Jim Morton on East German Cinema - Thursday, September 18th
Richie Unterberger on Eccentric Visionaries of '60s Rock - Thursday, October 23rd
John Turner on Outsider Artists and Korla Pandit - Thursday, November 20th
Laurel Braitman on Animal Madness - Postponed
About Jim Morton:
Jim Morton is a San Francisco writer whose work has focused primarily on unusual films and forgotten pop culture. From 1981 until 1983 he published a small fanzine devoted to horror and exploitation movies. He distributed the newsletter in San Francisco, where it caught the attention of V. Vale and Andrea Juno of Re/Search Publications. Vale and Juno hired Jim as guest editor and the primary contributor to Re/Search #10: Incredibly Strange Films, which was, at the time, one of the only books to take a serious look at exploitation films.
In 1988, Jim published Pop Void, a book devoted to various aspects of popular culture. He assembled writers from many different walks of life to write articles about people such as Margaret Keane, Rod McKuen, William James Sidis, and Henry Gregor Felsen; and everyday items such as Kraft Macaroni and Cheese Dinners, novelty bath soaps, and fifties car design.
Through Pop Void, Jim was enlisted as a board member for the The Museum of Modern Mythology. In 1996, he was hired by Chronicle Books to write the text for What a Character!: 20th Century American Advertising Icons.
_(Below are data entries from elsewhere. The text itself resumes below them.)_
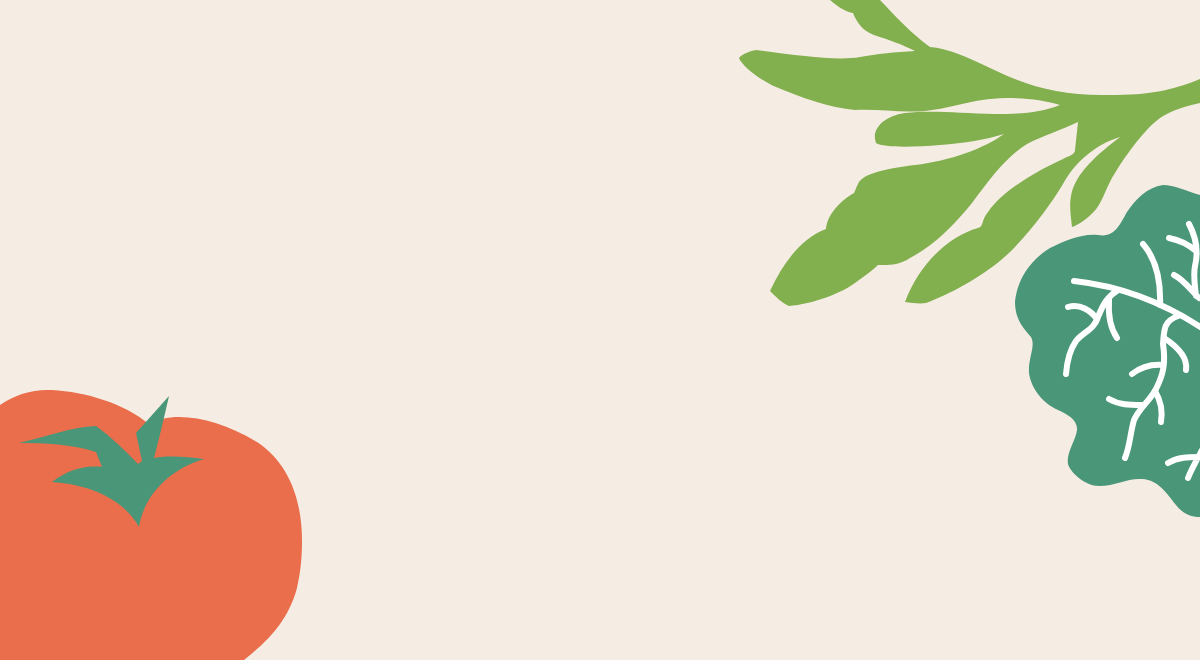
<!DOCTYPE html>
<html lang="en">
<head>
<meta charset="utf-8">
<title>Vegetable background</title>
<style>
:root {
  --cream: #f5ece3;
  --tomato: #ea6e4b;
  --kale: #499678;
  --herb: #83b04f;
  --vein: #ffffff;
}
html, body { margin: 0; background: var(--cream); }
.banner { width: 1200px; height: 660px; overflow: hidden; background: var(--cream); }
.banner svg { display: block; }
.tomato-body { fill: var(--tomato); }
.tomato-stem, .kale-leaf { fill: var(--kale); }
.herb { fill: var(--herb); }
.kale-veins { fill: none; stroke: var(--vein); stroke-width: 6; stroke-linecap: round; stroke-linejoin: round; }
</style>
</head>
<body>
<main class="banner">
<svg width="1200" height="660" viewBox="0 0 1200 660" role="img" aria-label="A tomato, a green herb sprig and a kale leaf on cream">
  <g class="herb">
    <path d="M830 0C838 7 846 12 853 13C857 23 863 31 874 35C890 40 903 45 915 51C896 52 876 54 860 57C838 61 800 56 756 50C750 51 742 54 739 58C742 66 760 80 776 87C800 97 830 108 855 110C880 109 900 113 925 111C955 108 970 99 1006 98C1028 98 1043 100 1060 105C1040 113 1020 114 995 114C960 113 930 110 905 113C888 115 870 127 876 143C884 148 915 147 940 145C965 143 985 140 1004 134C985 148 950 161 915 165C890 168 862 173 858 184C856 188 855 191 854 193C840 201 827 215 826 229C802 238 784 261 770 291C776 297 782 303 789 306C812 304 842 294 859 280C866 275 873 270 878 265C887 265 898 266 910 258C935 245 955 224 972 203C990 179 1006 157 1027 144C1044 135 1062 130 1078 122L1075 150C1075 155 1068 156 1063 159C1035 172 1002 191 988 212C981 220 984 227 978 228C950 236 920 262 905 302C912 303 920 304 926 303C948 295 985 276 1010 252C1032 230 1051 204 1063 184C1075 162 1096 144 1120 137C1098 154 1075 173 1071 196C1069 206 1071 217 1072 227C1079 225 1091 216 1097 208C1104 198 1107 185 1115 173C1128 152 1145 129 1160 118C1172 110 1186 106 1200 103V79C1170 91 1150 95 1109 95C1060 96 1027 86 990 68C967 57 947 48 930 47C912 34 896 17 880 0Z"/>
  </g>
  <g>
    <path class="kale-leaf" d="M1200 195C1186 191 1174 185 1163 185C1147 187 1135 200 1127 212C1120 224 1115 238 1098 235C1083 233 1064 241 1050 248C1030 260 1017 280 1015 302C1015 319 1023 328 1031 337C1036 346 1028 358 1029 373C1031 389 1044 404 1058 410C1067 414 1078 420 1077 430C1076 440 1066 453 1068 464C1070 472 1085 486 1099 486C1116 486 1127 478 1142 479C1159 480 1167 494 1176 505C1183 514 1191 517 1200 517Z"/>
    <g class="kale-veins">
      <path d="M1074 281C1120 286 1164 303 1202 328"/>
      <path d="M1143 244C1156 259 1161 279 1160 305"/>
      <path d="M1117 291C1108 296 1103 304 1098 317C1094 330 1083 332 1076 341C1069 351 1067 361 1066 374"/>
      <path d="M1068 307C1080 303 1091 311 1097 319M1109 300C1108 315 1111 329 1117 338"/>
      <path d="M1178 316C1164 321 1164 329 1163 344C1166 364 1163 375 1156 389C1149 402 1140 407 1134 420C1130 434 1130 446 1125 458"/>
      <path d="M1164 338C1178 347 1188 357 1186 370M1132 374C1141 367 1151 364 1163 365M1109 399C1119 405 1130 405 1142 405M1155 391C1161 401 1163 410 1161 422"/>
      <path d="M1189 224C1198 241 1198 254 1195 266C1193 276 1195 287 1196 296M1169 238C1179 240 1188 244 1196 251M1174 275C1184 280 1190 289 1199 298"/>
      <path d="M1168 463C1178 457 1188 457 1202 457M1188 478C1192 468 1197 460 1202 450"/>
    </g>
  </g>
  <g>
    <path class="tomato-body" d="M0 405C16 394 33 389 52 390C86 392 123 403 149 424C174 410 217 418 257 442C289 463 302 500 302 541C302 561 300 574 297 588C288 621 268 641 244 660H0Z"/>
    <path class="tomato-stem" d="M19 443C46 437 70 427 96 426C111 437 125 450 138 464L142 461L136 433L169 396C164 418 159 439 154 458C171 455 186 457 204 459C170 469 144 495 139 527C123 498 87 484 52 482C68 470 84 465 102 467L96 452C71 444 46 443 19 443Z"/>
  </g>
</svg>
</main>
</body>
</html>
He was also a contributor to Stefan Hammond and Mike Wilkins’ Sex and Zen and a Bullet in the Head; and Jack Sargeant and Stephanie Watson’s Lost Highways, An Illustrated History of Road Movies. He has written articles for several magazines, including MacWorld and Personal Publishing.
San Francisco resident Richie Unterberger is the author of numerous rock history books, including Unknown Legends of Rock'n'Roll and a two-part history of 1960s folk-rock,Turn! Turn! Turn! and Eight Miles High. His book The Unreleased Beatles: Music and Film won a 2007 Association for Recorded Sound Collections Award for Excellence in Historical Recorded Sound Research. His latest books are White Light/White Heat: The Velvet Underground Day-By-Day and Won't Get Fooled Again: The Who from Lifehouse to Quadrophenia.
He gives regular presentations on rock and soul history throughout the Bay Area incorporating rare vintage film clips and audio recordings, at public libraries and other venues. Since summer 2011, he has taught community education courses on various aspects of rock history of rock from 1955 to 1980. He'll be teaching a five-week course on 1960s San Francisco rock at the Fort Mason campus of City College on Saturday afternoons from mid-October/mid-November.
About John Turner:
For the past thirty years, John Turner has photographed folk environments throughout the United States and around the world. He was Adjunct curator of Twentieth Century American Folk Art at the museum of Craft and Folk Art in San Francisco and has curated exhibits for the Smithsonian, the Museum of American Folk Art, and the Yerba Buena Center for the Arts. He has written numerous articles on folk art, travel and popular culture and is the author of Howard Finster, Man of Visions: The Life and Art of a Self-Taught Artist, Leeteg of Tahiti: Paintings from the Villa Velour and Create and Be Recognized, Photography On the Edge. John worked at KGO TV as a news editor and arts producer. He is currently work on a documentary on the TV organist, Korla Pandit.
About Laurel Braitman and Animal Madness:
See a series of incredible short films (from a vintage animation about a marijuana-loving dog to pretty much the best anti-drinking PSA ever, featuring actual cat actors, all from the archives of Oddball Film + Video). This is a celebration of animal minds on the fringe, hosted by Laurel Braitman (author of Animal Madness: How anxious dogs, compulsive parrots, and elephants in recovery help us understand ourselves)